* [Source material]
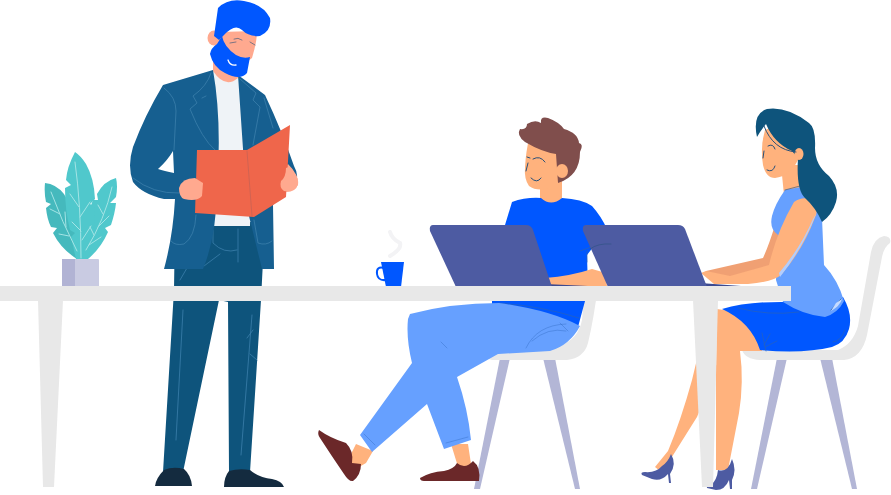
<!DOCTYPE html>
<html lang="en">
<head>
<meta charset="utf-8">
<title>Team meeting at a desk</title>
<style>
:root {
  --white: #ffffff; --table: #e8e8e8; --blue: #0057ff; --sky: #66a0ff;
  --jacket: #165f90; --jacket-line: #3c7fab; --navy: #0e547c; --ink: #142b3f;
  --shirt: #eff3f7; --folder: #ef664b; --skin-pink: #ffa98f; --skin: #ffb27d;
  --skin-shade: #f0a073; --hair: #804e4c; --shoe: #6b2829; --laptop: #4d5ba2;
  --laptop-base: #3d4a90; --metal: #b3b6d6; --leaf: #50c8cc; --leaf-dark: #45b9bd;
  --pot: #c9cbe2; --pot-dark: #b1b3d4; --line: #27507a;
}
html, body { margin: 0; background: var(--white); overflow: hidden; }
.scene { display: block; width: 891px; height: 495px; }
.table, .seat { fill: var(--table); }
.blue { fill: var(--blue); }
.sky { fill: var(--sky); }
.jacket { fill: var(--jacket); }
.navy { fill: var(--navy); }
.ink { fill: var(--ink); }
.shirt { fill: var(--shirt); }
.folder { fill: var(--folder); }
.skin-pink { fill: var(--skin-pink); }
.skin { fill: var(--skin); }
.skin-shade { fill: var(--skin-shade); }
.hair { fill: var(--hair); }
.shoe { fill: var(--shoe); }
.laptop { fill: var(--laptop); }
.laptop-base { fill: var(--laptop-base); }
.metal { fill: var(--metal); }
.leaf { fill: var(--leaf); }
.leaf-dark { fill: var(--leaf-dark); }
.pot { fill: var(--pot); }
.pot-dark { fill: var(--pot-dark); }
.line { fill: none; stroke: var(--line); stroke-width: 1; stroke-linecap: round; stroke-linejoin: round; }
.seam { stroke: var(--jacket-line); stroke-width: .8; }
.vein { stroke: #a4e4e5; }
.fold { stroke: #2a62b8; stroke-width: .7; }
.smile { stroke: var(--white); stroke-width: 1.3; }
.steam { fill: none; stroke: #f3f3f5; stroke-width: 4; stroke-linecap: round; }
</style>
</head>
<body>
<svg class="scene" viewBox="0 0 891 495" role="img" aria-label="A standing man reads a folder beside a long table where a man and a woman work on laptops">
  <defs>
    <g id="chair-legs" class="metal">
      <polygon points="500,358 510,358 480,489 474,489"/>
      <polygon points="543,358 555,358 580,489 575,489"/>
    </g>
  </defs>

  <g id="standing-man">
    <g id="trousers">
      <path class="navy" d="M175 222H265L261 300L250 472H229L228 302L219 300L183 472H163L174 290Z"/>
      <path class="line seam" d="M183 310L176 440M252 315L241 455M213 230V243Q224 254 237 250M238 229V262M204 266L220 254M180 280L187 268M253 330L247 338M250 354L257 360"/>
    </g>
    <path class="ink" d="M164 470Q173 466 184 469Q191 475 192 486H155Q156 478 164 470Z"/>
    <path class="ink" d="M229 471Q239 468 250 470Q259 478 272 479Q282 481 284 487H224Q224 477 229 471Z"/>
    <path class="shirt" d="M212 70L239 74L252 160L250 226H214L208 120Z"/>
    <path class="skin-pink" d="M213 60H240L238 78Q225 89 213 71Z"/>
    <path class="jacket" d="M238 75L265 95Q282 131 294 166Q299 175 296 181L282 183L273 205L274 269H262L247 208Z"/>
    <path class="jacket" fill-rule="evenodd" d="M213 70L163 85Q145 115 133 147Q127 166 133 182Q142 194 164 199H175Q173 236 164 269H203Q216 238 217 190Q222 120 213 70ZM173 151L174 173Q164 171 158 169Q167 161 173 151Z"/>
    <path class="line seam" d="M211 73Q207 86 193 96L197 103L190 109Q202 139 215 150M164 88Q176 97 176 111L174 150M240 79L256 93L253 100L260 107L253 145M133 178Q153 194 179 193M196 215Q195 237 184 244Q175 246 171 241M254 220L258 243Q266 246 272 241M264 98L273 128M202 98L206 96"/>
    <g id="folder">
      <path class="skin-pink" d="M281 171L288 164Q299 175 298 184Q296 192 286 192L280 189Z"/>
      <path class="folder" d="M197 150H247L290 125L286 197L254 217L195 213Z"/>
      <path class="line" stroke-opacity=".15" d="M247 151L252 216"/>
      <path class="skin-pink" d="M179 188Q182 178 195 178L203 183L202 196Q197 202 184 199Q179 197 179 188Z"/>
      <path class="skin-pink" d="M286 168Q291 165 294 173Q299 178 298 185Q293 193 284 191Q279 188 281 181Q286 177 286 168Z"/>
    </g>
    <g id="bearded-head">
      <path class="skin-pink" d="M219 32L257 31Q257 42 252 58L248 61Q232 58 222 46Z"/>
      <ellipse class="skin-pink" cx="214" cy="38" rx="6.500" ry="7.500"/>
      <path class="blue" d="M214 36L218 8Q228 -2 244 1Q263 4 270 18Q272 31 260 36Q249 37 242 30Q235 23 224 35L219 40Z"/>
      <path class="blue" d="M222 36Q224 47 236 55Q243 59 250 57L247 73Q240 81 225 73Q213 67 210 54Q211 48 217 44Z"/>
      <path class="line smile" d="M228 60Q230 66 236 65"/>
      <path class="line" stroke-opacity=".6" d="M234 39Q238 37 242 40M250 42L255 45M230 43L236 42"/>
    </g>
  </g>

  <g id="plant">
    <path class="leaf-dark" d="M45 183Q44 193 46 202L51 204L46 208Q47 219 51 227L57 228L53 233Q61 249 77 259L79 241Q76 212 64 194Q56 184 45 183Z"/>
    <path class="leaf" d="M116 178Q104 181 97 194L98 200L93 200Q86 216 84 238L81 259H88Q101 248 108 232L105 228L111 225Q115 213 116 203L110 203L116 197Q118 186 116 178Z"/>
    <path class="leaf" d="M75 152Q67 167 66 180L71 185L65 188Q65 211 70 230L75 233L71 237L76 259H87Q95 238 95 207L90 204L95 199Q94 178 86 164Q81 156 75 152Z"/>
    <path class="line vein" d="M75 162Q81 205 81 258M79 207L70 194M80 217L90 202M81 231L72 222M82 240L91 226M51 192Q62 222 77 251M60 214L50 209M66 227L65 212M69 236L59 234M112 187Q105 219 86 250M103 214L98 205M98 227L109 216M94 235L90 227M89 245L101 237"/>
    <rect class="pot" x="62" y="259" width="37" height="28" rx="1"/>
    <rect class="pot-dark" x="62" y="259" width="13" height="28"/>
  </g>

  <g id="coffee-cup">
    <path class="steam" d="M390 256Q402 249 400 243Q392 239 390 232"/>
    <path d="M384 268Q376 266 377 274Q378 281 386 280" fill="none" stroke="#0057ff" stroke-width="2"/>
    <path class="blue" d="M381 262H404L401 287H386Z"/>
  </g>

  <g id="man-chair">
    <use href="#chair-legs"/>
    <path class="seat" d="M585 285H598Q594 318 588 343Q584 358 567 360H492Q484 359 484 350L560 345Q578 340 582 320Z"/>
  </g>

  <g id="seated-man">
    <path class="skin" d="M540 184L562 177V198Q555 210 540 202Z"/>
    <path class="blue" d="M512 202Q526 197 541 198Q551 207 562 198Q582 199 592 206Q601 216 607 229L587 255L588 290L578 327Q550 317 492 304V270L505 225Z"/>
    <path class="line fold" d="M587 251V262M580 251Q591 246 602 245M499 303Q541 306 579 318"/>
    <path class="skin" d="M545 278Q571 276 592 269L606 273L607 287H550Z"/>
    <path class="skin" d="M529 139Q526 151 525 167Q524 179 529 186Q537 192 550 188L566 171L563 139Z"/>
    <path class="hair" d="M525 142Q516 135 520 129Q527 130 527 124Q535 119 541 123Q540 116 548 118Q559 122 564 129Q578 133 579 143Q584 144 580 152Q580 176 558 183L556 154Q542 152 525 142Z"/>
    <ellipse class="skin" cx="562" cy="171" rx="6" ry="7"/>
    <path class="line" d="M533 159Q540 155 545 162M527 157L530 158M531 178Q537 184 541 178M528 163L526 171"/>
    <path class="skin" d="M356 444L373 451L366 463L354 470L349 458ZM451 444H468L471 464L459 470Z"/>
    <path class="shoe" d="M319 430Q330 438 346 443Q354 451 352 463L361 464Q361 475 353 481Q349 482 344 474Q331 455 320 438Q317 434 319 430Z"/>
    <path class="shoe" d="M420 478Q430 472 444 471Q454 469 457 463Q465 470 473 461Q481 467 479 481H424Q420 481 420 478Z"/>
    <path class="sky" d="M410 314Q451 303 499 303Q550 310 580 326Q570 345 550 351L498 354L457 377Q468 409 471 440L444 449L427 404L372 452L360 435L412 363Q406 338 408 319Z"/>
    <path class="line fold" stroke-opacity=".5" d="M526 348Q537 325 566 324M532 341Q548 327 566 331M560 323L568 331M441 342L447 348M364 434L375 445M446 443L468 437"/>
  </g>

  <g id="woman-chair">
    <use href="#chair-legs" x="277"/>
    <path class="seat" d="M742 350H838Q853 344 858 326L871 252Q874 238 884 236Q892 237 890 243Q884 247 882 257L867 335Q862 358 844 360H760Q745 359 742 350Z"/>
  </g>

  <g id="seated-woman">
    <path class="skin" d="M698 355L718 366L697 417L670 460L660 471L655 467L668 451Q681 420 692 380Z"/>
    <path class="skin" d="M717 309L757 315L762 351L740 351Q744 382 739 413L728 470L716 470L716 372Z"/>
    <path class="laptop" d="M671 454Q677 464 670 474L671 483L669 483L668 474Q661 482 652 479L642 475Q640 472 645 472Q656 473 662 466Q668 462 671 454Z"/>
    <path class="laptop" d="M732 459Q737 470 732 480V489H730L729 480Q725 490 716 490L707 488Q706 486 711 485Q717 480 718 470Q728 473 732 459Z"/>
    <path class="blue" d="M722 309Q749 301 790 302L843 297Q853 314 849 329Q845 343 832 347Q803 354 760 350Q751 322 722 309Z"/>
    <path class="line fold" d="M738 308Q768 316 799 312M762 333L766 351M765 347L777 341M764 345L770 334M845 330Q841 341 833 342"/>
    <path class="skin-shade" d="M775 225L789 232L781 263L740 277L704 275L706 271L763 258Q769 245 775 225Z"/>
    <path class="skin" d="M781 165H801L800 194L784 195Z"/>
    <path class="sky" d="M785 190L801 187L822 218L824 265Q838 280 844 301Q838 313 825 317Q803 315 783 302L776 280L778 235Q769 229 772 216Q775 204 785 190Z"/>
    <path class="line" stroke-opacity=".6" d="M785 190L800 186M831 310L841 299"/>
    <path d="M831 311Q840 306 842 299L836 303Z" fill="#c5dbff"/>
    <path class="skin" d="M794 202Q806 194 815 203Q819 211 814 220Q803 249 782 274Q774 282 748 284H714L701 273L706 271L730 276L769 265Q777 231 794 202Z"/>
    <path d="M816 214Q804 246 780 277L779 273Q801 247 813 219Z" fill="#b2ceff"/>
    <path class="skin" d="M765 130Q760 147 763 165Q766 178 775 178Q790 176 798 160L800 140L777 125Z"/>
    <path class="navy" d="M757 137Q752 114 767 109Q787 106 809 123Q816 128 815 148Q815 165 829 176Q840 188 836 202Q832 215 822 222Q816 208 805 198Q796 190 798 158L792 151Q774 143 766 124Q761 130 757 137Z"/>
    <ellipse class="skin" cx="799" cy="154" rx="4.500" ry="6"/>
    <path class="line" d="M764 126Q773 150 796 152M768 146Q773 143 775 149M767 170Q773 173 775 166M764 151L763 158"/>
  </g>

  <g id="laptops">
    <path class="laptop-base" d="M545 284L588 286V289H455V286Z"/>
    <path class="laptop" d="M433 225H526Q531 225 533 230L552 287H456L430 231Q429 225 433 225Z"/>
    <path class="laptop-base" d="M700 283L741 286V289H606V286Z"/>
    <path class="laptop" d="M586 225H678Q683 225 685 229L707 287H608L583 231Q582 225 586 225Z"/>
    <path class="line" stroke-opacity=".5" d="M590 249Q598 243 611 244"/>
  </g>

  <g id="table" class="table">
    <rect x="0" y="286" width="791" height="15"/>
    <polygon points="38,300 63,300 54,487 43,487"/>
    <polygon points="693,300 718,300 713,487 702,487"/>
  </g>
</svg>
</body>
</html>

* [Exercise] Out of the entries above, write out only the lines between the line holding "444L373 451L366 463L354" and the line holding "430Q330 438 346", inclusive, each exactly as given.

* [Task result]
    <path class="skin" d="M356 444L373 451L366 463L354 470L349 458ZM451 444H468L471 464L459 470Z"/>
    <path class="shoe" d="M319 430Q330 438 346 443Q354 451 352 463L361 464Q361 475 353 481Q349 482 344 474Q331 455 320 438Q317 434 319 430Z"/>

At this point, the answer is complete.